Last week, the movie ended. Nora died. She had been my friend through her stay in Washington and her marriage to Carl, the birth of her two boys, the breakup, her return to New York, her marriage to the screenwriter Nick Pileggi, the collections of her essays, the first novel, then one screenplay and then another, into film directing and then into plays as well — the one about Lillian Hellman and Mary McCarthy, the one about women’s clothes, the one she did about the late tabloid columnist Mike McAlary, which is set for Broadway. Toward the end, the books and the movies and the plays seemed to come cascading out of her, a gusher of creativity that was both stunning and humbling to watch. As only a few people knew, she was on deadline.
Nora was sure of everything, unsure of nothing. She was mystified by religious belief (What are they thinking?). She was a feminist and a liberal and a warm, expansive human being. She shepherded the wayward children of her friends — finding them jobs, counseling them — tended to her causes and charities and insisted, based on her own experience, that a woman could indeed have it all.
Nora took my life and renovated it. She decided that I should become a columnist, and somehow it happened. She found summer rentals for me and made her friends mine, and she instructed me about love, writing, real estate and investments. I hardly made a move without her. When I wrote, especially if it was something we’d discussed, I felt her hovering over my shoulder: After 40 years, a “good column” from her meant the world to me. It was the best payday of all.
Nora read everything. She excavated the past for worthy books of yore — she discovered Wilkie Collins and made me read him. She loved Jane Austen and Edith Wharton but reveled in the tabloid muck as well. If you wanted to read something before she did, you’d have to go to a printing plant somewhere in Kentucky and steal the damn book. If you mentioned a movie, she’d seen it. If she hadn’t seen it, she’d read the script or had it pitched to her. She set a mean table and cooked extraordinary stuff. No matter what she served, ideas were the main course — not just for plays or books or movies or essays but as toys for adults, and even kids. She was a salonist. For Hemingway, Paris was a moveable feast. For her friends, Nora was.

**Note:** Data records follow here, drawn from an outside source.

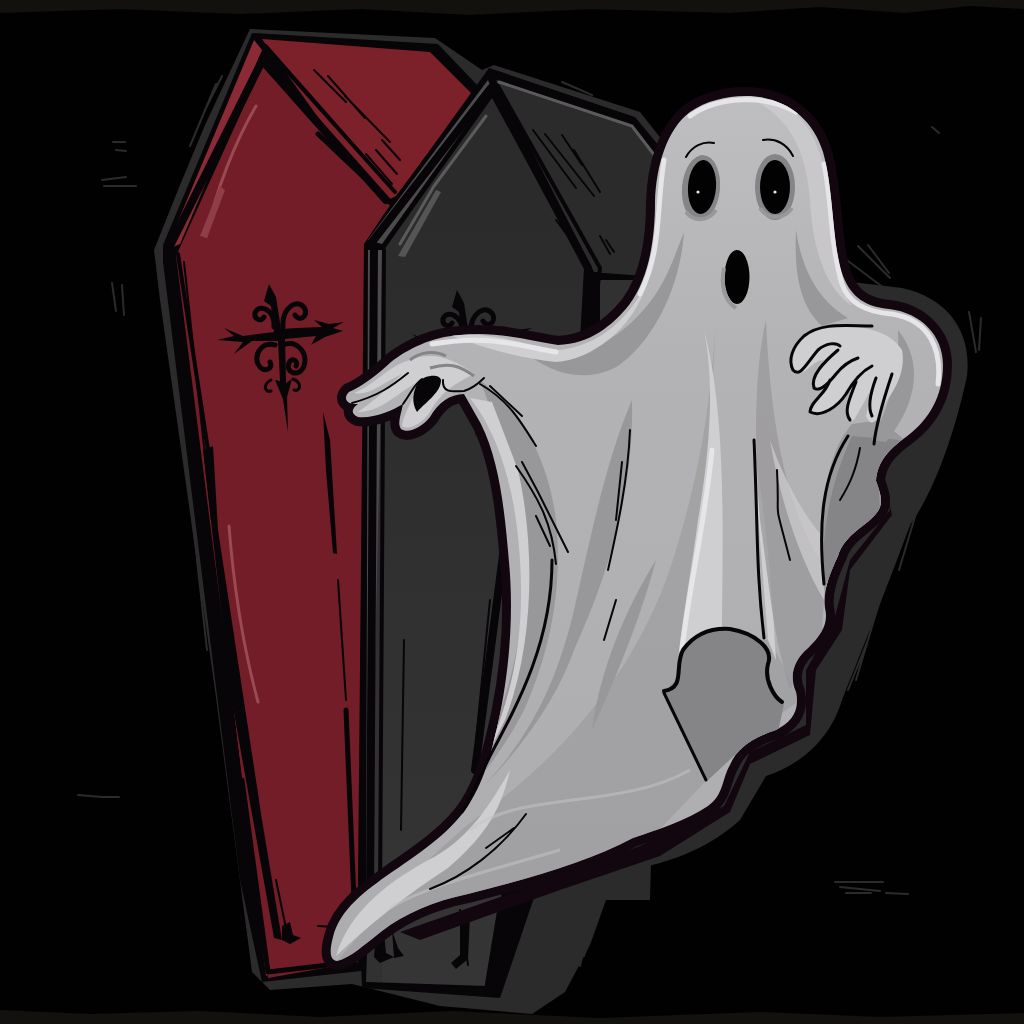
<!DOCTYPE html>
<html lang="en">
<head>
<meta charset="utf-8">
<title>Ghost and coffins</title>
<style>
:root{--night:#010101;--edge:#12110d;--halo:#2b2b2c;--ink:#070507;--plum:#13070f;--red:#721d27;--red-light:#8a2a35;--red-side:#7c202a;--slate:#323132;--slate-side:#2c2b2c;--slate-light:#4b4b4c;--sheet:#b3b2b4;--sheet-light:#cfced0;--sheet-shade:#98979a;--sheet-deep:#858487;--shine:#e6e5e7}
html,body{margin:0;background:var(--night);overflow:hidden}
svg{display:block;width:1024px;height:1024px}
.line{fill:none;stroke:var(--ink);stroke-linecap:round;stroke-linejoin:round}
.thin{stroke-width:2}.mid{stroke-width:4}.bold{stroke-width:8}
.scratch{fill:none;stroke:var(--halo);stroke-width:2;stroke-linecap:round}
.ink{fill:var(--ink)}
.shade{fill:var(--sheet-shade)}
.light{fill:var(--sheet-light)}
.shine{fill:none;stroke:var(--shine);stroke-linecap:round;stroke-linejoin:round}
</style>
</head>
<body>
<svg viewBox="0 0 1024 1024" role="img" aria-label="A surprised ghost floating in front of a red coffin and a black coffin">
<defs>
<path id="ghost-shape" d="M745 96C782 96 812 116 823 152C834 190 832 246 843 276C851 297 866 307 889 309C922 313 943 336 943 365C943 396 929 420 906 437C889 449 877 462 876 481C880 492 884 502 878 511C868 526 845 533 838 556C829 575 823 591 825 608C829 624 821 635 808 648C793 661 789 676 796 692C800 711 792 722 776 730C752 738 737 748 730 765C722 778 724 795 708 806C686 821 659 829 633 838C588 862 528 879 468 894C434 901 404 914 382 931C364 945 350 958 337 961C330 960 329 952 333 937C340 909 365 891 392 872C425 850 452 830 468 806C487 775 492 750 500 714C509 670 514 615 509 562C505 515 500 462 481 424L464 394C450 394 438 403 430 417C421 428 408 434 401 429C397 423 401 415 403 404C392 411 372 419 358 417C350 414 352 408 358 404C348 405 342 399 349 392C363 386 378 374 391 362C408 349 431 337 460 335C498 331 530 341 558 345C590 344 612 326 629 305C650 277 655 236 655 202C656 166 667 129 690 112C706 101 726 96 745 96Z"/>
<clipPath id="ghost-clip"><use href="#ghost-shape"/></clipPath>
<linearGradient id="sheet-tone" x1="0" y1="0" x2="0" y2="1"><stop offset="0" stop-color="#bebdbf"/><stop offset=".3" stop-color="#b3b2b4"/><stop offset="1" stop-color="#adacaf"/></linearGradient>
<linearGradient id="slate-tone" x1="0" y1="0" x2="0" y2="1"><stop offset="0" stop-color="#2a2a2b"/><stop offset="1" stop-color="#363536"/></linearGradient>
<g id="scroll" class="line" stroke-width="5">
<path d="M4 -8C2 -28 20 -38 26 -26C29 -18 20 -13 16 -20M-5 -8C-4 -26 -20 -32 -24 -22C-25 -15 -17 -13 -15 -18"/>
<path d="M4 10C18 4 29 18 25 31C20 43 6 38 10 28C13 21 20 27 17 31M-4 10C-17 6 -25 19 -21 29C-16 39 -5 34 -9 27"/>
</g>
<g id="cross">
<path class="ink" d="M-10 -51L-3 -38L2 -6L18 -7L43 -8L35 -15L50 -11L65 -13L54 -7L64 -4L46 2L32 10L37 1L6 4L7 48L13 44L8 62L9 97L4 64L-4 45L1 46L-1 6L-27 6L-45 19L-36 7L-62 5L-45 1L-55 -7L-36 1L-5 -3L-8 -29L-15 -34Z"/>
<use href="#scroll"/>
<path class="line" stroke-width="3" d="M-8 45C-17 50 -14 58 -8 56M14 44C24 48 21 57 15 55"/>
</g>
</defs>

<rect width="1024" height="1024" fill="var(--night)"/>
<g id="ragged-border" fill="var(--edge)">
<path d="M0 0H1024V9L970 6L905 13L820 7L730 13L590 9L470 15L360 9L240 14L120 9L0 13Z"/>
<path d="M0 1024V1010L90 1014L200 1011L320 1017L450 1011L600 1018L760 1012L880 1017L1024 1013V1024Z"/>
</g>

<g id="scratches" class="scratch">
<path d="M113 142h12M102 180l24 -3M104 186l32 0M116 150l10 1M112 283l4 28M122 285l2 30M78 795l24 2l17 0M835 882l48 0M840 887l40 4M846 893l25 0M886 893l22 1M932 127l7 6"/>
<path d="M858 246l32 32M868 245l21 28M840 255l48 36M981 318l-2 32M969 312l7 40M562 82l30 13M550 88l34 8M222 76l-17 34M216 84l-26 62M917 510l-18 60M909 525l-20 46M880 600l-24 80M868 640l-20 50M197 560l10 90M190 500l12 100M604 890l-20 66M590 920l-10 46"/>
</g>

<g id="halo" fill="var(--halo)">
<path d="M250 29L435 38L482 70L494 65L640 112L670 150L650 900L606 900L590 945L565 992L532 1014L440 1006L352 984L270 990L252 972L215 690L160 300L154 250L180 185L205 125Z"/>
<path d="M835 280L902 288C948 298 972 332 967 376C955 432 935 490 910 525C888 585 862 650 842 700C830 740 800 765 766 776L740 820C700 856 655 866 605 875L560 800Z"/>
</g>

<g id="red-coffin">
<path class="ink" d="M252 33L438 44L480 88L494 230L370 970L262 982L240 880L163 262L163 245Z"/>
<path fill="var(--red-side)" d="M262 39L430 52L472 94L396 196L380 204Z"/>
<path fill="var(--red-light)" d="M254 40L262 50L180 244L166 250ZM180 262L278 968L266 976Z"/>
<path fill="var(--red)" d="M264 62L392 208L366 244L358 962L268 978L176 256Z"/>
<path class="line bold" d="M264 57L168 250M262 60L386 200"/>
<path class="line mid" d="M178 254L208 450M258 39L395 192M254 36L436 48L474 90"/>
<path class="ink" d="M203 450L213 446L218 530L262 820L282 940L274 938L230 690Z"/>
<path class="line" stroke-width="5" d="M318 134L392 204M242 780L268 972L354 962M346 710L354 900"/>
<path class="line thin" d="M266 45L376 170M314 70L346 102M328 76L365 118M345 96L390 142M382 140L400 160M376 150L397 174M366 154L392 184M184 262L212 520M276 880L288 938M338 580L346 700M318 926l16 1"/>
<path class="ink" d="M323 412L330 440L337 554L333 553L326 470ZM282 926L290 922L293 935L301 938L290 944L282 940Z"/>
<path fill="none" stroke="#9a4a52" stroke-width="3" stroke-linecap="round" d="M256 106C235 142 216 190 206 236M229 526C234 590 244 650 258 702"/>
<path fill="#8f3d46" d="M220 186L200 236L207 238L225 190Z"/>
<use href="#cross" x="0" y="0" transform="translate(279 335)"/>
</g>

<g id="black-coffin">
<path class="ink" d="M489 68L635 117L664 152L640 310L540 880L500 998L362 988L358 880L364 244L384 214Z"/>
<path fill="var(--slate-side)" d="M496 80L630 124L660 160L642 278L594 272Z"/>
<path fill="var(--slate-light)" d="M488 80L492 90L382 244L368 240ZM368 250L382 250L378 900L366 900Z"/>
<path fill="url(#slate-tone)" d="M492 98L586 270L584 330L488 986L368 982L384 250Z"/>
<path fill="var(--slate)" d="M368 925L382 925L382 982L366 982ZM600 280L634 280L620 310L600 326Z"/>
<path class="line bold" d="M491 88L372 242M492 88L588 268L584 340M374 246L370 900M505 540L475 770"/>
<path class="line mid" d="M498 86L600 268L594 320M590 274L645 278M494 72L634 120L662 154M384 250L380 900M500 905L486 990L366 986M516 900L494 994"/>
<path class="line thin" d="M533 130L576 188M545 134L594 196M562 135L582 165M574 150L600 192M556 220l34 46M600 236l10 18M606 240l8 12M404 640L401 830M490 600L476 740M460 910L468 965"/>
<path fill="none" stroke="#5b5b5c" stroke-width="3" stroke-linecap="round" d="M486 116L434 186L400 244M499 82L632 126L655 156"/>
<path fill="#555" d="M436 190L398 256L405 257L441 192Z"/>
<g transform="translate(467 341)"><use href="#cross"/></g>
<path class="ink" d="M376 935l8 -2l2 20l8 4l-14 6l-6 -6ZM392 930l6 18l6 8l-10 2ZM460 915l10 0l-2 44l-12 10l-5 -6l9 -8Z"/>
</g>

<g id="ghost">
<use href="#ghost-shape" fill="var(--plum)" stroke="var(--plum)" stroke-width="18" stroke-linejoin="round"/>
<path fill="var(--plum)" d="M880 460L890 510L850 560L834 620L806 670L806 725L750 752L724 806L640 846L520 890L400 932L420 940L560 890L660 856L730 812L750 764L810 735L816 670L842 630L850 570L892 515Z"/>
<use href="#ghost-shape" fill="url(#sheet-tone)"/>
<g id="sheet-folds" clip-path="url(#ghost-clip)">
<path class="shade" d="M684 232C680 292 650 344 618 366C586 384 552 374 524 352C556 366 600 352 632 322C664 292 672 262 684 232Z"/>
<path class="shade" d="M716 320C710 410 700 470 676 550C650 640 590 730 500 800C430 850 380 910 330 970L420 930L640 850L745 740L800 700L770 640L684 640L708 470Z" opacity=".55"/>
<path class="shade" d="M632 400C634 490 610 570 574 650C560 690 530 740 480 790C536 732 560 670 574 610C590 540 606 460 632 400ZM656 560C640 620 615 680 592 730C600 670 625 610 656 560Z"/>
<path class="shade" d="M480 380C520 410 548 456 556 520C563 590 550 650 526 706C505 750 470 790 440 830L490 740C525 650 533 570 516 500C508 460 495 420 480 380Z"/>
<path class="light" d="M470 398C495 430 515 480 520 560C525 640 512 700 480 770L505 720C536 640 534 540 518 470L492 402Z"/>
<path class="light" d="M704 330C716 390 708 460 698 520C690 580 682 620 678 662C690 630 710 626 722 630C722 550 728 420 704 330ZM752 440L768 640L776 660C772 590 766 510 752 440Z"/>
<path class="shade" d="M766 320C754 370 754 450 760 520C770 590 772 630 790 690L822 630L826 570C798 530 772 460 766 320Z" opacity=".75"/>
<path class="light" d="M770 440C780 500 800 560 824 600L826 540C806 520 784 480 770 440Z" opacity=".7"/>
<path class="shade" d="M796 230C802 270 818 300 848 318L822 326C800 306 794 274 796 230Z"/>
<path class="shade" d="M852 424C830 450 818 490 824 590L890 510L905 440L880 420Z"/>
<path fill="var(--sheet-deep)" d="M852 436C832 480 820 530 824 584L880 512L878 470L900 440Z"/>
<path fill="var(--sheet-deep)" d="M680 664C684 642 706 630 722 629C750 631 768 641 768 654C768 672 768 688 784 704L778 732L735 755L708 780L664 693C670 684 682 680 680 664Z"/>
<path class="light" d="M336 956C350 910 390 880 436 856C470 836 490 805 510 770C500 816 480 840 448 868C405 896 370 924 336 956Z"/>
<path class="light" d="M450 335C500 332 530 347 560 350C600 345 630 318 648 280C634 330 590 360 556 362C520 358 490 350 450 335Z"/>
<path class="light" d="M745 96C795 96 820 130 828 190C830 240 836 280 852 306C822 286 812 240 810 200C806 150 790 115 745 96Z" opacity=".7"/>
<path class="shine" stroke-width="5" d="M690 116C718 96 764 94 796 112M824 164C832 200 830 244 842 284C848 302 866 312 892 314C930 320 942 350 938 384M664 160C656 210 662 250 640 294M432 344C490 334 520 346 556 352M712 450C704 530 690 580 682 650"/>
<path fill="none" stroke="#c5c4c7" stroke-width="3" d="M470 830C520 790 620 810 690 770M390 908C430 884 500 868 560 850" opacity=".55"/>
</g>

<g id="fold-lines">
<path class="line thin" d="M480 384C508 400 520 420 536 446M490 386L522 416M516 466C540 500 552 524 556 564M522 462L538 492L568 552M536 516L550 546M630 430C628 480 617 530 608 570M622 462L616 520M616 600L604 640M526 814C500 850 465 876 430 889M514 828L486 848M860 448C856 470 850 484 840 500M777 470C780 530 772 490 790 560"/>
<path class="line" stroke-width="3" d="M754 440C758 530 756 570 764 638M848 436C822 476 818 524 824 584M664 693L706 780M552 560C552 640 520 700 490 756C478 780 470 800 462 812"/>
<path class="line mid" d="M664 691C686 688 674 666 683 650C696 632 714 628 730 629C754 633 774 648 768 664C764 680 774 697 782 702"/>
</g>

<g id="left-hand">
<path class="light" d="M354 393C376 384 388 366 410 360C430 352 450 356 474 374C450 386 440 394 430 412C420 426 408 430 402 426C404 410 416 398 418 382C398 392 382 412 358 412C378 398 390 386 402 374C384 382 370 396 354 393Z"/>
<path class="ink" d="M418 382C426 374 440 374 441 380C441 392 428 400 417 412C411 402 413 392 418 382Z"/>
<path class="line thin" d="M352 403C378 396 392 386 408 373M403 404C412 392 414 384 422 379M443 380C442 392 450 392 464 391C474 388 480 382 484 378"/>
<path fill="none" stroke="var(--sheet-deep)" stroke-width="3" d="M410 360C420 352 434 350 446 356M430 368C450 362 460 366 474 376"/>
</g>

<g id="right-hand">
<path class="shade" d="M898 330C922 360 920 400 886 442L872 440C886 410 900 380 898 330Z"/>
<path class="light" d="M792 366C788 348 808 328 828 327C858 324 890 330 902 350C906 370 896 388 886 402C878 420 872 430 866 416L872 388L854 420C846 424 844 414 852 392L846 392C836 410 822 418 810 412C812 402 826 392 830 380L820 389C810 388 818 370 824 360C812 360 808 374 796 374Z"/>
<path class="line" stroke-width="3" d="M872 326C846 326 822 322 804 336C792 347 788 360 793 370C800 378 806 364 818 350C826 343 836 342 840 346M838 350C824 362 810 376 814 388C819 392 828 384 836 374C844 364 852 360 858 358M830 380C826 394 810 402 810 412C822 418 838 406 846 394C854 380 864 370 872 366M856 382C848 402 844 412 850 420M876 378C870 394 868 408 872 416M892 374C884 398 876 424 874 444"/>
</g>

<g id="face">
<g fill="var(--sheet-deep)"><ellipse cx="701" cy="188" rx="19" ry="33" transform="rotate(5 701 188)"/><ellipse cx="775" cy="187" rx="20" ry="33"/></g>
<g fill="#020202"><ellipse cx="702" cy="187" rx="14" ry="27" transform="rotate(4 702 187)"/><ellipse cx="775" cy="187" rx="15" ry="27"/><ellipse cx="737" cy="277" rx="12.5" ry="27"/></g>
<g fill="var(--shine)"><circle cx="698" cy="192" r="1.6"/><circle cx="775" cy="192" r="1.6"/></g>
<path class="line thin" d="M686 157C692 146 703 141 714 143M763 140C776 138 787 144 793 156"/>
<path fill="none" stroke="var(--sheet-shade)" stroke-width="4" d="M724 268C720 288 726 302 736 308M686 212C694 222 708 222 716 210M760 208C768 220 784 220 792 208"/>
</g>
</g>
</svg>
</body>
</html>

I loved Nora Ephron. I loved her for her wit and compassion and her literary and personal courage. I loved her because she enriched my life and sat with me in the hospital while my wife was undergoing cancer surgery. I loved her because she loved my wife and my son, and because once in Washington she took on a whole Secret Service detail because they wouldn’t let us park where we wanted. I loved her because she made her disease a secret, never a spectacle, and she used the time she had left to write wonderful stuff.
I was — I am — a lucky man. My first day at The Post, I was seated next to Carl Bernstein. We became friends and then Nora and I became friends — intense platonic lovers of one another in a way that Harry or Sally never could appreciate. The days since her death have been a kind of bottomless existence. Her friends are all at a loss; we float, unmoored. We could never believe our good fortune. We cannot comprehend our loss. I reach for the phone. I have an idea. I’ve read something. Did you know . . . ? Of course you did.
I will never let go of her hand.